Emanuel was also interested in the natural sciences, especially geology and zoology. His secondary school (3rd Moscow Gymnasium) leaving certificate record primarily “excellent” grades, and he ranked second in his class. He then applied to the engineering degree program at the Imperial Technical School of Moscow. However, the Imperial Technical School had a restrictive admission quota for Jewish, meaning in practice, that no more than one Jewish student would be admitted. Despite performing excellently in the entrance examination, Goldberg was not accepted (there was another Jewish with the same result, and the choice was made by a lot, Goldberg wasn’t the lucky fellow.)
Deeply disappointed by this discrimination, Goldberg enrolled instead at the University of Moscow to study Chemistry. He was an exceptional student and collaborated in research in electrochemical reactions with Alexander Speranskii, a faculty member, who specialized in physical chemistry. In 1903 Goldberg received his first patent and earned some money. He remained in Moscow until 1904, although spending quite some time also abroad at German and English universities. In 1904 he enrolled at Leipzig University for a doctoral dissertation.

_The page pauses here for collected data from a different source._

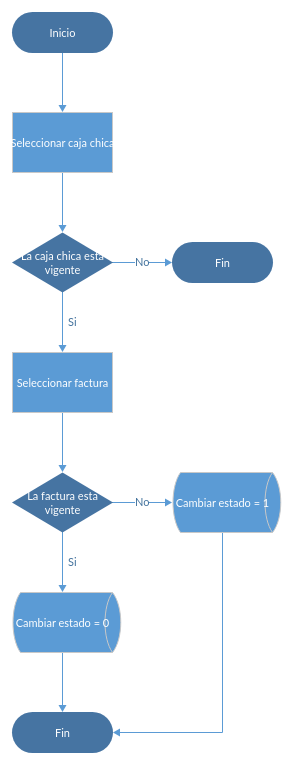
<!DOCTYPE html>
<html lang="es">
<head>
<meta charset="utf-8">
<title>Diagrama de flujo: caja chica</title>
<style>
:root {
  --paper: #ffffff;
  --dark: #4674a2;
  --blue: #5b9bd5;
  --outline: #c8c8c8;
  --label: #41719c;
}
* { box-sizing: border-box; }
html, body { margin: 0; overflow: hidden; }
.flowchart {
  position: relative;
  width: 285px;
  height: 765px;
  overflow: hidden;
  background: var(--paper);
  font: 11px/14px Lato, "Open Sans", sans-serif;
}
.shapes { position: absolute; inset: 0; display: block; }
.connector { fill: none; stroke: var(--blue); stroke-width: 1; }
.arrow { fill: var(--blue); }
.node {
  position: absolute;
  left: 12px;
  width: 101px;
  height: 61px;
  display: flex;
  align-items: center;
  justify-content: center;
  text-align: center;
  white-space: nowrap;
  color: var(--paper);
}
.terminal { height: 41px; border-radius: 21px; background: var(--dark); }
.process { background: var(--blue); border: 1px solid var(--outline); }
.right { left: 172px; }
.branch {
  position: absolute;
  color: var(--label);
  background: var(--paper);
}
</style>
</head>
<body>
<main class="flowchart">
  <svg class="shapes" width="285" height="765" viewBox="0 0 285 765" aria-hidden="true">
    <defs>
      <path id="arrow-down" class="arrow" d="M-4-7H4L0 0Z"/>
      <path id="arrow-right" class="arrow" d="M-7-4V4L0 0Z"/>
      <polygon id="decision" points="0,30 50.5,0 101,30 50.5,60" fill="var(--dark)"/>
      <g id="stored-data" stroke="var(--outline)" fill="var(--blue)">
        <path d="M8 0H100C111 14 111 46 100 60H8C-2 46-2 14 8 0Z"/>
        <path fill="none" d="M100 0C90 14 90 46 100 60"/>
      </g>
    </defs>
    <g class="connector">
      <path d="M62.5 53V106M62.5 173V226M62.5 292V346M62.5 413V466M62.5 532V586M62.5 653V706"/>
      <path d="M112 262.5H166M112 502.5H166"/>
      <path d="M222.5 532V732.5H119"/>
    </g>
    <use href="#arrow-down" x="62.5" y="112"/>
    <use href="#arrow-down" x="62.5" y="232"/>
    <use href="#arrow-down" x="62.5" y="352"/>
    <use href="#arrow-down" x="62.5" y="472"/>
    <use href="#arrow-down" x="62.5" y="592"/>
    <use href="#arrow-down" x="62.5" y="712"/>
    <use href="#arrow-right" x="172" y="262.5"/>
    <use href="#arrow-right" x="172" y="502.5"/>
    <path class="arrow" d="M120 728.5V736.5L113 732.5Z"/>
    <use href="#decision" x="12" y="232.5"/>
    <use href="#decision" x="12" y="472.5"/>
    <use href="#stored-data" x="172.5" y="472.5"/>
    <use href="#stored-data" x="12.5" y="592.5"/>
  </svg>

  <div class="node terminal" style="top:12px">Inicio</div>
  <div class="node process" style="top:112px">Seleccionar caja chica</div>
  <div class="node decision" style="top:232px">La caja chica esta<br>vigente</div>
  <div class="node terminal right" style="top:242px">Fin</div>
  <div class="node process" style="top:352px">Seleccionar factura</div>
  <div class="node decision" style="top:472px">La factura esta<br>vigente</div>
  <div class="node stored right" style="top:472px">Cambiar estado = 1</div>
  <div class="node stored" style="top:592px">Cambiar estado = 0</div>
  <div class="node terminal" style="top:712px">Fin</div>

  <span class="branch" style="left:135px;top:255px">No</span>
  <span class="branch" style="left:68px;top:315px">Si</span>
  <span class="branch" style="left:135px;top:495px">No</span>
  <span class="branch" style="left:68px;top:555px">Si</span>
</main>
</body>
</html>
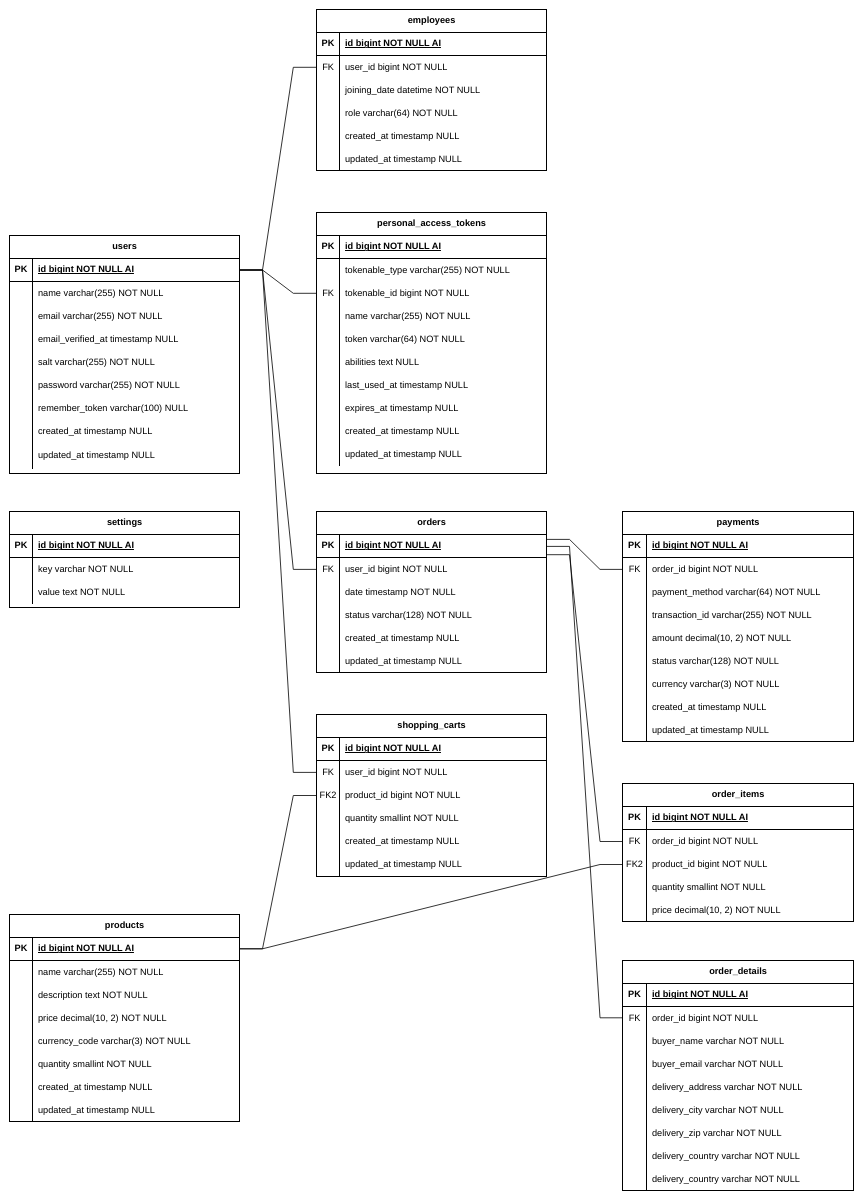
<!DOCTYPE html>
<html lang="en">
<head>
<meta charset="utf-8">
<title>Shop database schema</title>
<style>
:root { --ink: #000; --paper: #fff; --row: 23px; }
* { box-sizing: border-box; margin: 0; padding: 0; }
html, body { width: 863px; height: 1200px; overflow: hidden; background: var(--paper); }
.schema {
  position: relative; width: 863px; height: 1200px; overflow: hidden;
  font: 9.2px/1 "Liberation Sans", Arial, sans-serif;
  color: var(--ink); text-rendering: geometricPrecision;
}
.entity { position: absolute; width: 231px; border: 1px solid var(--ink); }
.entity h2 {
  display: flex; align-items: center; justify-content: center;
  height: var(--row); border-bottom: 1px solid var(--ink);
  font-size: inherit; font-weight: 700;
}
.entity li { display: grid; grid-template-columns: var(--row) 1fr; height: var(--row); list-style: none; white-space: nowrap; }
.entity b, .entity span { display: flex; align-items: center; }
.entity b { justify-content: center; border-right: 1px solid var(--ink); font-weight: 400; }
.entity span { padding-left: 5px; }
.entity .primary { border-bottom: 1px solid var(--ink); font-weight: 700; }
.primary b { font-weight: 700; }
.primary span { text-decoration: underline; }
.entity .tall { height: 26px; }
.col-1 { left: 9px; }
.col-2 { left: 316px; }
.col-3 { left: 622px; width: 232px; }
.col-3 li { grid-template-columns: 24px 1fr; }
#employees { top: 9px; height: 162px; }
#tokens { top: 212px; height: 262px; }
#users { top: 235px; height: 239px; }
#settings { top: 511px; height: 97px; }
#orders { top: 511px; height: 162px; }
#payments { top: 511px; height: 231px; }
#carts { top: 714px; height: 163px; }
#items { top: 783px; height: 139px; }
#products { top: 914px; height: 208px; }
#details { top: 960px; height: 231px; }
.relations { position: absolute; inset: 0; fill: none; stroke: var(--ink); stroke-width: 0.8; }
</style>
</head>
<body>
<main class="schema">
  <section class="entity col-2" id="employees">
    <h2>employees</h2>
    <ul>
      <li class="primary"><b>PK</b><span>id bigint NOT NULL AI</span></li>
      <li><b>FK</b><span>user_id bigint NOT NULL</span></li>
      <li><b></b><span>joining_date datetime NOT NULL</span></li>
      <li><b></b><span>role varchar(64) NOT NULL</span></li>
      <li><b></b><span>created_at timestamp NULL</span></li>
      <li><b></b><span>updated_at timestamp NULL</span></li>
    </ul>
  </section>

  <section class="entity col-2" id="tokens">
    <h2>personal_access_tokens</h2>
    <ul>
      <li class="primary"><b>PK</b><span>id bigint NOT NULL AI</span></li>
      <li><b></b><span>tokenable_type varchar(255) NOT NULL</span></li>
      <li><b>FK</b><span>tokenable_id bigint NOT NULL</span></li>
      <li><b></b><span>name varchar(255) NOT NULL</span></li>
      <li><b></b><span>token varchar(64) NOT NULL</span></li>
      <li><b></b><span>abilities text NULL</span></li>
      <li><b></b><span>last_used_at timestamp NULL</span></li>
      <li><b></b><span>expires_at timestamp NULL</span></li>
      <li><b></b><span>created_at timestamp NULL</span></li>
      <li><b></b><span>updated_at timestamp NULL</span></li>
    </ul>
  </section>

  <section class="entity col-1" id="users">
    <h2>users</h2>
    <ul>
      <li class="primary"><b>PK</b><span>id bigint NOT NULL AI</span></li>
      <li><b></b><span>name varchar(255) NOT NULL</span></li>
      <li><b></b><span>email varchar(255) NOT NULL</span></li>
      <li><b></b><span>email_verified_at timestamp NULL</span></li>
      <li><b></b><span>salt varchar(255) NOT NULL</span></li>
      <li><b></b><span>password varchar(255) NOT NULL</span></li>
      <li><b></b><span>remember_token varchar(100) NULL</span></li>
      <li><b></b><span>created_at timestamp NULL</span></li>
      <li class="tall"><b></b><span>updated_at timestamp NULL</span></li>
    </ul>
  </section>

  <section class="entity col-1" id="settings">
    <h2>settings</h2>
    <ul>
      <li class="primary"><b>PK</b><span>id bigint NOT NULL AI</span></li>
      <li><b></b><span>key varchar NOT NULL</span></li>
      <li><b></b><span>value text NOT NULL</span></li>
    </ul>
  </section>

  <section class="entity col-2" id="orders">
    <h2>orders</h2>
    <ul>
      <li class="primary"><b>PK</b><span>id bigint NOT NULL AI</span></li>
      <li><b>FK</b><span>user_id bigint NOT NULL</span></li>
      <li><b></b><span>date timestamp NOT NULL</span></li>
      <li><b></b><span>status varchar(128) NOT NULL</span></li>
      <li><b></b><span>created_at timestamp NULL</span></li>
      <li><b></b><span>updated_at timestamp NULL</span></li>
    </ul>
  </section>

  <section class="entity col-3" id="payments">
    <h2>payments</h2>
    <ul>
      <li class="primary"><b>PK</b><span>id bigint NOT NULL AI</span></li>
      <li><b>FK</b><span>order_id bigint NOT NULL</span></li>
      <li><b></b><span>payment_method varchar(64) NOT NULL</span></li>
      <li><b></b><span>transaction_id varchar(255) NOT NULL</span></li>
      <li><b></b><span>amount decimal(10, 2) NOT NULL</span></li>
      <li><b></b><span>status varchar(128) NOT NULL</span></li>
      <li><b></b><span>currency varchar(3) NOT NULL</span></li>
      <li><b></b><span>created_at timestamp NULL</span></li>
      <li><b></b><span>updated_at timestamp NULL</span></li>
    </ul>
  </section>

  <section class="entity col-2" id="carts">
    <h2>shopping_carts</h2>
    <ul>
      <li class="primary"><b>PK</b><span>id bigint NOT NULL AI</span></li>
      <li><b>FK</b><span>user_id bigint NOT NULL</span></li>
      <li><b>FK2</b><span>product_id bigint NOT NULL</span></li>
      <li><b></b><span>quantity smallint NOT NULL</span></li>
      <li><b></b><span>created_at timestamp NULL</span></li>
      <li><b></b><span>updated_at timestamp NULL</span></li>
    </ul>
  </section>

  <section class="entity col-3" id="items">
    <h2>order_items</h2>
    <ul>
      <li class="primary"><b>PK</b><span>id bigint NOT NULL AI</span></li>
      <li><b>FK</b><span>order_id bigint NOT NULL</span></li>
      <li><b>FK2</b><span>product_id bigint NOT NULL</span></li>
      <li><b></b><span>quantity smallint NOT NULL</span></li>
      <li><b></b><span>price decimal(10, 2) NOT NULL</span></li>
    </ul>
  </section>

  <section class="entity col-1" id="products">
    <h2>products</h2>
    <ul>
      <li class="primary"><b>PK</b><span>id bigint NOT NULL AI</span></li>
      <li><b></b><span>name varchar(255) NOT NULL</span></li>
      <li><b></b><span>description text NOT NULL</span></li>
      <li><b></b><span>price decimal(10, 2) NOT NULL</span></li>
      <li><b></b><span>currency_code varchar(3) NOT NULL</span></li>
      <li><b></b><span>quantity smallint NOT NULL</span></li>
      <li><b></b><span>created_at timestamp NULL</span></li>
      <li><b></b><span>updated_at timestamp NULL</span></li>
    </ul>
  </section>

  <section class="entity col-3" id="details">
    <h2>order_details</h2>
    <ul>
      <li class="primary"><b>PK</b><span>id bigint NOT NULL AI</span></li>
      <li><b>FK</b><span>order_id bigint NOT NULL</span></li>
      <li><b></b><span>buyer_name varchar NOT NULL</span></li>
      <li><b></b><span>buyer_email varchar NOT NULL</span></li>
      <li><b></b><span>delivery_address varchar NOT NULL</span></li>
      <li><b></b><span>delivery_city varchar NOT NULL</span></li>
      <li><b></b><span>delivery_zip varchar NOT NULL</span></li>
      <li><b></b><span>delivery_country varchar NOT NULL</span></li>
      <li><b></b><span>delivery_country varchar NOT NULL</span></li>
    </ul>
  </section>

  <svg class="relations" width="863" height="1200" viewBox="0 0 863 1200" aria-hidden="true">
    <g id="from-users">
      <polyline points="239.5,270 262.5,270 293.3,67.3 316.5,67.3"/>
      <polyline points="239.5,270 262.5,270 293.3,293.3 316.5,293.3"/>
      <polyline points="239.5,270 262.5,270 293.3,569.4 316.5,569.4"/>
      <polyline points="239.5,270 262.5,270 293.3,772.4 316.5,772.4"/>
    </g>
    <g id="from-products">
      <polyline points="239.5,948.8 262.5,948.8 293.3,795.5 316.5,795.5"/>
      <polyline points="239.5,948.8 262.5,948.8 600,864.5 623,864.5"/>
    </g>
    <g id="from-orders">
      <polyline points="546.5,539.4 569.5,539.4 600,569.4 623,569.4"/>
      <polyline points="546.5,546.4 569.5,546.4 600,1017.8 623,1017.8"/>
      <polyline points="546.5,554.7 569.5,554.7 600,841.5 623,841.5"/>
    </g>
  </svg>
</main>
</body>
</html>
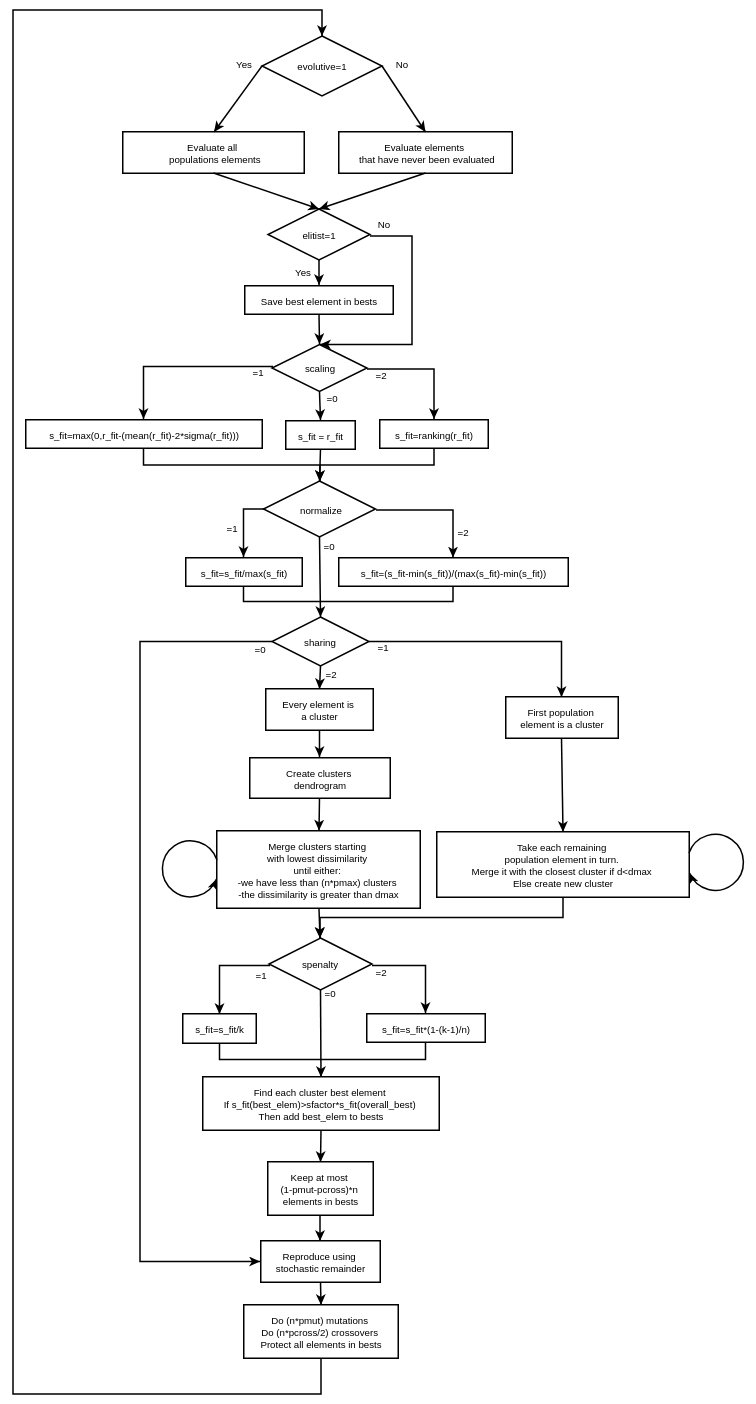
<!DOCTYPE html>
<html lang="en">
<head>
<meta charset="utf-8">
<title>Genetic algorithm flowchart</title>
<style>
:root { --ink: #000; --paper: #fff; --stroke: 1.5px; }
* { box-sizing: border-box; }
body { margin: 0; background: var(--paper); }
.flowchart {
  position: relative; width: 756px; height: 1404px; overflow: hidden;
  background: var(--paper); color: var(--ink);
  font: 9.7px/12px "Liberation Sans", Arial, sans-serif;
}
.connectors { position: absolute; inset: 0; display: block; }
.lines, .decisions { fill: none; stroke: var(--ink); stroke-width: var(--stroke); stroke-miterlimit: 10; }
.lines .arrow { marker-end: url(#arrowhead); }
.decisions { fill: var(--paper); }
.step {
  position: absolute; left: var(--x); top: var(--y); width: var(--w); height: var(--h);
  display: flex; align-items: center; justify-content: center;
  padding-top: 3px; white-space: pre; text-align: center;
  box-shadow: inset 0 0 0 var(--stroke) var(--ink);
}
.question, .branch {
  position: absolute; left: var(--x); top: var(--y);
  transform: translate(-50%, -50%); white-space: nowrap;
}
</style>
</head>
<body>
<main class="flowchart">
  <svg class="connectors" width="756" height="1404" viewBox="0 0 756 1404" aria-hidden="true">
    <defs>
      <marker id="arrowhead" markerUnits="userSpaceOnUse" markerWidth="14" markerHeight="12" refX="11" refY="5" orient="auto">
        <path d="M11 5L0 10L3 5L0 0Z" fill="#000"/>
      </marker>
    </defs>
    <g class="lines">
      <path class="arrow" d="M321 1358V1394H13V10H322V36"/>
      <path class="arrow" d="M262 66L214 132"/>
      <path class="arrow" d="M382 66L425.5 132"/>
      <path class="arrow" d="M213.5 173L319 209"/>
      <path class="arrow" d="M425.5 173L319 209"/>
      <path class="arrow" d="M319 260V285"/>
      <path class="arrow" d="M370 236H412V344.5H320"/>
      <path class="arrow" d="M319 314L319.5 344"/>
      <path class="arrow" d="M273 366.5H143.5V419"/>
      <path class="arrow" d="M319.5 392L320.5 420"/>
      <path class="arrow" d="M367 369H434V419"/>
      <path class="arrow" d="M143.5 449V465H320V481"/>
      <path class="arrow" d="M320.5 449L319.5 481"/>
      <path d="M434 449V465H320"/>
      <path class="arrow" d="M264 509H243.5V557"/>
      <path class="arrow" d="M376 510H453V557.5"/>
      <path class="arrow" d="M319.5 537L320.5 617"/>
      <path d="M243.5 586V601.5H453V587"/>
      <path class="arrow" d="M272 641.5H140V1261.5H260"/>
      <path class="arrow" d="M369 641.5H561.5V697"/>
      <path class="arrow" d="M320.5 666L319.5 689"/>
      <path class="arrow" d="M319.5 730V757"/>
      <path class="arrow" d="M319.5 798L319 830.5"/>
      <path class="arrow" d="M561.5 738L563 832"/>
      <path class="arrow" d="M217 860A28 28 0 1 0 216.5 879"/>
      <path class="arrow" d="M689 853A28 28 0 1 1 689.5 873"/>
      <path class="arrow" d="M319 909L320 938"/>
      <path class="arrow" d="M563 897V917.5H320V938"/>
      <path class="arrow" d="M270 965.5H219.5V1014"/>
      <path class="arrow" d="M372 965.5H425.5V1013"/>
      <path class="arrow" d="M320.5 990L321 1077"/>
      <path d="M219.5 1043V1059.5H425.5V1042"/>
      <path class="arrow" d="M321 1130L320.5 1162"/>
      <path class="arrow" d="M320 1215V1241"/>
      <path class="arrow" d="M320.5 1282L321 1305"/>
    </g>
    <g class="decisions">
      <polygon points="322,36 382,66 322,96 262,66"/>
      <polygon points="319,209 370,234.5 319,260 268,234.5"/>
      <polygon points="319.5,344.5 367,368 319.5,391.5 272,368"/>
      <polygon points="319.5,481 375.5,509 319.5,537 263.5,509"/>
      <polygon points="320.5,617 369,641.5 320.5,666 272,641.5"/>
      <polygon points="320.5,938 372,964 320.5,990 269,964"/>
    </g>
  </svg>

  <div class="question" style="--x:322px;--y:67px">evolutive=1</div>
  <div class="branch" style="--x:244px;--y:65px">Yes</div>
  <div class="branch" style="--x:402px;--y:65px">No</div>
  <div class="step" style="--x:122px;--y:131px;--w:183px;--h:43px">Evaluate all 
 populations elements</div>
  <div class="step" style="--x:338px;--y:131px;--w:175px;--h:43px">Evaluate elements 
 that have never been evaluated</div>

  <div class="question" style="--x:319px;--y:236px">elitist=1</div>
  <div class="branch" style="--x:384px;--y:225px">No</div>
  <div class="branch" style="--x:303px;--y:273px">Yes</div>
  <div class="step" style="--x:244px;--y:285px;--w:150px;--h:30px">Save best element in bests</div>

  <div class="question" style="--x:320px;--y:369px">scaling</div>
  <div class="branch" style="--x:258px;--y:373px">=1</div>
  <div class="branch" style="--x:332px;--y:399px">=0</div>
  <div class="branch" style="--x:381px;--y:376px">=2</div>
  <div class="step" style="--x:25px;--y:419px;--w:238px;--h:30px">s_fit=max(0,r_fit-(mean(r_fit)-2*sigma(r_fit)))</div>
  <div class="step" style="--x:285px;--y:420px;--w:71px;--h:30px">s_fit = r_fit</div>
  <div class="step" style="--x:379px;--y:419px;--w:110px;--h:30px">s_fit=ranking(r_fit)</div>

  <div class="question" style="--x:321px;--y:511px">normalize</div>
  <div class="branch" style="--x:232px;--y:529px">=1</div>
  <div class="branch" style="--x:329px;--y:547px">=0</div>
  <div class="branch" style="--x:463px;--y:533px">=2</div>
  <div class="step" style="--x:185px;--y:557px;--w:118px;--h:30px">s_fit=s_fit/max(s_fit)</div>
  <div class="step" style="--x:338px;--y:557px;--w:231px;--h:30px">s_fit=(s_fit-min(s_fit))/(max(s_fit)-min(s_fit))</div>

  <div class="question" style="--x:320px;--y:643px">sharing</div>
  <div class="branch" style="--x:260px;--y:650px">=0</div>
  <div class="branch" style="--x:331px;--y:675px">=2</div>
  <div class="branch" style="--x:383px;--y:648px">=1</div>
  <div class="step" style="--x:265px;--y:688px;--w:109px;--h:43px">Every element is 
a cluster</div>
  <div class="step" style="--x:249px;--y:757px;--w:142px;--h:42px">Create clusters 
dendrogram</div>
  <div class="step" style="--x:216px;--y:830px;--w:205px;--h:79px">Merge clusters starting 
with lowest dissimilarity 
until either: 
-we have less than (n*pmax) clusters 
-the dissimilarity is greater than dmax</div>
  <div class="step" style="--x:505px;--y:696px;--w:114px;--h:43px">First population 
element is a cluster</div>
  <div class="step" style="--x:436px;--y:831px;--w:254px;--h:67px">Take each remaining 
population element in turn. 
Merge it with the closest cluster if d&lt;dmax 
Else create new cluster</div>

  <div class="question" style="--x:320px;--y:965px">spenalty</div>
  <div class="branch" style="--x:261px;--y:976px">=1</div>
  <div class="branch" style="--x:330px;--y:994px">=0</div>
  <div class="branch" style="--x:381px;--y:973px">=2</div>
  <div class="step" style="--x:182px;--y:1013px;--w:75px;--h:31px">s_fit=s_fit/k</div>
  <div class="step" style="--x:366px;--y:1013px;--w:120px;--h:30px">s_fit=s_fit*(1-(k-1)/n)</div>

  <div class="step" style="--x:202px;--y:1076px;--w:238px;--h:55px">Find each cluster best element 
If s_fit(best_elem)&gt;sfactor*s_fit(overall_best) 
Then add best_elem to bests</div>
  <div class="step" style="--x:267px;--y:1161px;--w:107px;--h:55px">Keep at most 
(1-pmut-pcross)*n 
elements in bests</div>
  <div class="step" style="--x:260px;--y:1240px;--w:121px;--h:43px">Reproduce using 
stochastic remainder</div>
  <div class="step" style="--x:243px;--y:1304px;--w:156px;--h:55px">Do (n*pmut) mutations 
Do (n*pcross/2) crossovers 
Protect all elements in bests</div>
</main>
</body>
</html>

In April 1906, Goldberg received a Ph.D. from the University of Leipzig, awarded with highest honors, summa cum laude. After a year as assistant to Adolf Miethe in the Photochemistry Laboratory at the Technical University in Charlottenburg, Berlin, he became head of the photographic department of the Royal Academy of Graphic Arts and Bookcraft, in Leipzig from 1907 to 1917.
In 1917 Goldberg was recruited by the Carl Zeiss firm in Jena to become a director of its photographic products subsidiary ICA (Internationale Camera Aktien Gesellschaft) in Dresden where he introduced the spring-driven Kinamo movie camera. In 1926 four leading photographic firms formed Zeiss Ikon under Goldberg’s leadership until he was kidnapped by Nazis in 1933 and fled to Paris. After four years working for Zeiss subsidiaries in France, Goldberg moved to Palestine in 1937 where he established a laboratory, Goldberg Instruments, which became the Electro-Optical Industries (“El-Op”) in Rehovot.
On 28 June 1907 Goldberg married Sophie Posniak (28 August 1886-10 December 1968). They had a son, Herbert Goldberg (b. 20 November 1914), and a daughter Renate Eva, now Chava Gichon (b. 19 September 1922).
Goldberg retired in 1960 but continued his research and died in Tel Aviv on 13 September 1970.